There are many landscaping companies that have access to their own or a local source of compost materials, such as from a farmer in the area. So if you are working with a landscaping professional, let them know you are looking for a compost supplier and they can connect you with them or arrange for the delivery right to your property.
The great part about working with your landscaping professional is that they can arrange for the delivery and distribute it out onto your property. So, if you want compost added to your vegetable garden and bedding areas, they can add it to the soil and combine it in for you to prepare it for your spring planting.
Make Your Own Compost
Another way to get access to compost is to make your own. Many if not all of the ingredients to make compost are already in your home and in your yard; you just need to know what to do with them.
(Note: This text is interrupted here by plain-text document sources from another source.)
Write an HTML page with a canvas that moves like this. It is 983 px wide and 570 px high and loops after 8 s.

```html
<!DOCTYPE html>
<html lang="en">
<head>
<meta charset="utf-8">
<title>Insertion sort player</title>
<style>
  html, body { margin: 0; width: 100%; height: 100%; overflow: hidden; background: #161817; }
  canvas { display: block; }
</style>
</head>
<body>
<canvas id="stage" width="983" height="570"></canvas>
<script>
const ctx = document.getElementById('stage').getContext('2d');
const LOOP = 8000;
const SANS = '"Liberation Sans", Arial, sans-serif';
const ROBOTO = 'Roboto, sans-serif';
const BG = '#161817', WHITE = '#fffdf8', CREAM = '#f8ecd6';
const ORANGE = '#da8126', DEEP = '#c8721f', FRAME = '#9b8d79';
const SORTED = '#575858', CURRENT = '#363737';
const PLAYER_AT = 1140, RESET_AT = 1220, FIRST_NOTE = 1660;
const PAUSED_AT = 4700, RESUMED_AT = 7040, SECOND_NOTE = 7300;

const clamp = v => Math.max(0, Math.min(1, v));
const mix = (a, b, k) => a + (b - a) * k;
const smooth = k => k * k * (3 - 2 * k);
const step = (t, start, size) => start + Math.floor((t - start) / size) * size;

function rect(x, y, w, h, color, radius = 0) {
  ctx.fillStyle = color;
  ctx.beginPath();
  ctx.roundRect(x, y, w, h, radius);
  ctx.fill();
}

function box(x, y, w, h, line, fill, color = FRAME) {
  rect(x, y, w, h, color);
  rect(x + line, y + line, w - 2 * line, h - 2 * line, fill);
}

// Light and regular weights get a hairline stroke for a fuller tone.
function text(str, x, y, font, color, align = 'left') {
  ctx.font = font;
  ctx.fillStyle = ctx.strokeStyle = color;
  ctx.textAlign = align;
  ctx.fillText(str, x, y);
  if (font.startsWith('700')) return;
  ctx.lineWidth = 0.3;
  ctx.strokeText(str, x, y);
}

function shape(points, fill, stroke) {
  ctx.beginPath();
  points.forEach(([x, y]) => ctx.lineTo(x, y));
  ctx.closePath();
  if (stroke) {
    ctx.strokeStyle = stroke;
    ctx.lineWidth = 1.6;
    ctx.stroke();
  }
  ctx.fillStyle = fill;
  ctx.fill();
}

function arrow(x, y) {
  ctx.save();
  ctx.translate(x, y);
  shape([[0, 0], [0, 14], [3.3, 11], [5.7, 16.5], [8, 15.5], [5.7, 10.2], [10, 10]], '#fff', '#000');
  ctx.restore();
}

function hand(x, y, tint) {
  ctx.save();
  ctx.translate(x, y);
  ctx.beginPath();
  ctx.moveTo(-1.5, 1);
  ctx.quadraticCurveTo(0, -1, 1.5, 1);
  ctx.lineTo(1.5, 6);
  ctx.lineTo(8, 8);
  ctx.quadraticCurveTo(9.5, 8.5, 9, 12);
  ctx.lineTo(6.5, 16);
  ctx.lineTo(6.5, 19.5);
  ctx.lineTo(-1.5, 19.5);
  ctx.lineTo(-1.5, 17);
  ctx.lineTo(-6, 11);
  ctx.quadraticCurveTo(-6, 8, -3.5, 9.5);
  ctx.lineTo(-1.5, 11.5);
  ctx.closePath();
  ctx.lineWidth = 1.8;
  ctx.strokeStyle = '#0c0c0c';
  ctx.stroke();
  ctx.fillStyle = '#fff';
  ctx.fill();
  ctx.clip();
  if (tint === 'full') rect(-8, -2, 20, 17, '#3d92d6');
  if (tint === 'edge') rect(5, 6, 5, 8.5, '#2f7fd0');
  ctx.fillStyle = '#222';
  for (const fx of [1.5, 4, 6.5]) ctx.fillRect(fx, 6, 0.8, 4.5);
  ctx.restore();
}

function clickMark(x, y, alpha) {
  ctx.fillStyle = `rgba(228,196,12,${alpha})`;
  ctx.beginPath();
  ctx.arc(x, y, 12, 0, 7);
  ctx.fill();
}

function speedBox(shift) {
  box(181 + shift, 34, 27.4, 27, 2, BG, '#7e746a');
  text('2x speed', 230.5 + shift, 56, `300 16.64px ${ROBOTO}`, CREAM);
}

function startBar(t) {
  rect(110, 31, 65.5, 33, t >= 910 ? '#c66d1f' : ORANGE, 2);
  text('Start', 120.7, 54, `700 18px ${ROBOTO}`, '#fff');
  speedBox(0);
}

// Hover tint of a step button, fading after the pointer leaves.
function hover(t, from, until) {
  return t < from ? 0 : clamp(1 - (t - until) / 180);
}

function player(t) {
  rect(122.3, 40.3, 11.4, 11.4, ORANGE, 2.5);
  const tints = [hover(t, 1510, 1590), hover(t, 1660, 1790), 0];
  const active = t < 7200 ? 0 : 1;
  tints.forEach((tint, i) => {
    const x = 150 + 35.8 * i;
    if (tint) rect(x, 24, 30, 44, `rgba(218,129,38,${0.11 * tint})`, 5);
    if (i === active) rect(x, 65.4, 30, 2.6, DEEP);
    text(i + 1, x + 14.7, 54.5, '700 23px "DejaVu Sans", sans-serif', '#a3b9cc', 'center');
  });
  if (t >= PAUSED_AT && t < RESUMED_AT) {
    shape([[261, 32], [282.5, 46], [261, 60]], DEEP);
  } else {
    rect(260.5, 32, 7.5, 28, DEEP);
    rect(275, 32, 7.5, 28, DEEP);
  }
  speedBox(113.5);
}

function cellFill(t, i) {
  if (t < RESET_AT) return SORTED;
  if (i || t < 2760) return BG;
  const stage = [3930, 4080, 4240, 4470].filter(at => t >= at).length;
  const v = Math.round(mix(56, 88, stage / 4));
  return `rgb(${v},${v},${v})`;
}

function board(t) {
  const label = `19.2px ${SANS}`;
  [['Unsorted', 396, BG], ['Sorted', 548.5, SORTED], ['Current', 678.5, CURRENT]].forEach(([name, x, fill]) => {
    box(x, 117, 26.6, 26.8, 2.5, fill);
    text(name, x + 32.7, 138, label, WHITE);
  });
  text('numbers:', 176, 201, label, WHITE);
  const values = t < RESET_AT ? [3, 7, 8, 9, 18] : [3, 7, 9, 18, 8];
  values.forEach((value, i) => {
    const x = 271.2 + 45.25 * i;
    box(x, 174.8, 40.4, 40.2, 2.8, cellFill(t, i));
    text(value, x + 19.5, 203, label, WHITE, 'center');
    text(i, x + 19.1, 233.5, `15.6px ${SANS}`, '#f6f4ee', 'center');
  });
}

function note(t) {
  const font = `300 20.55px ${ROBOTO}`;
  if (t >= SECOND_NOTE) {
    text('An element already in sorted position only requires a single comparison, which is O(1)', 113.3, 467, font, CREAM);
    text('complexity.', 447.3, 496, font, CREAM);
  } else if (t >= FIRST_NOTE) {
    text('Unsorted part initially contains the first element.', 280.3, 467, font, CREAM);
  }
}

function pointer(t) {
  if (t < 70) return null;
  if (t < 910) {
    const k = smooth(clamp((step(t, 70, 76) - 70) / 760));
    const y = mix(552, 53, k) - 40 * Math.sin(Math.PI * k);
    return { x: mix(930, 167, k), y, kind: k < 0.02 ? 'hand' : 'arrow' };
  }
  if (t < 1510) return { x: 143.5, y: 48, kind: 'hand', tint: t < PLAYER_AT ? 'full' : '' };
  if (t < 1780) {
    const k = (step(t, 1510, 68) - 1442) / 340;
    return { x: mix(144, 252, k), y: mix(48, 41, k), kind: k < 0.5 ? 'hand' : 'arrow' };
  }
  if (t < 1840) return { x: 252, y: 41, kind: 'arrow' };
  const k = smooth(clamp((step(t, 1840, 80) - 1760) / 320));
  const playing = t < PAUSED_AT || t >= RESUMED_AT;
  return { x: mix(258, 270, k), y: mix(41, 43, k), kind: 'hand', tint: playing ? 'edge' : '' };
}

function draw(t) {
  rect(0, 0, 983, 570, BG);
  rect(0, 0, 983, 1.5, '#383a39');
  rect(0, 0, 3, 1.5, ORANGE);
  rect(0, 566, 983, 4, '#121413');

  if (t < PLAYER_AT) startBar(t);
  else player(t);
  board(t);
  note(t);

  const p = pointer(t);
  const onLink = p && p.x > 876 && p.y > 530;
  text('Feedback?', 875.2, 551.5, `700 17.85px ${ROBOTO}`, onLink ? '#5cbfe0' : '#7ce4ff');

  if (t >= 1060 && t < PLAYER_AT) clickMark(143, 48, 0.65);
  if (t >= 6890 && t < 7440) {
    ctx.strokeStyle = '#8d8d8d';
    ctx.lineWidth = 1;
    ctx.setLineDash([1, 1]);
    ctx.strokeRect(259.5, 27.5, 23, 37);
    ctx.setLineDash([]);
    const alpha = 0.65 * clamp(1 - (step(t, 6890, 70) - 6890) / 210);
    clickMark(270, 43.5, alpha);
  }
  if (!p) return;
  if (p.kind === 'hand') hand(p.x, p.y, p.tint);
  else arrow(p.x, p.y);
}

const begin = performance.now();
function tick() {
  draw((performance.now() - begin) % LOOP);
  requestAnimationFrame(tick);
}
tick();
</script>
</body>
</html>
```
A good compost is made up of the right balance of nitrogen and carbon, or green and brown organic materials. These materials can include your vegetable peeling scraps from the kitchen, used coffee grinds, shredded newspaper, straw, lawn clippings, bagged leaves, and saw dust.
Select an area in your yard to build your compost pile or use a compost bin and add the materials to the mixture layering them with wet and dry, green and brown materials. Keep the compost pile wet but not soaking and the sun will heat it up for it to begin to break down. Be careful you don't add any weeds or diseased vegetation to the compost, as this can transfer back into your soil through your finished compost mixture.
You will also need to mix the pile up periodically as the materials begin to break down, which you can do with a shovel or pitch fork. After time, the materials in the pile will begin to take on a brown earthy look, which means your compost is ready to add to your soil.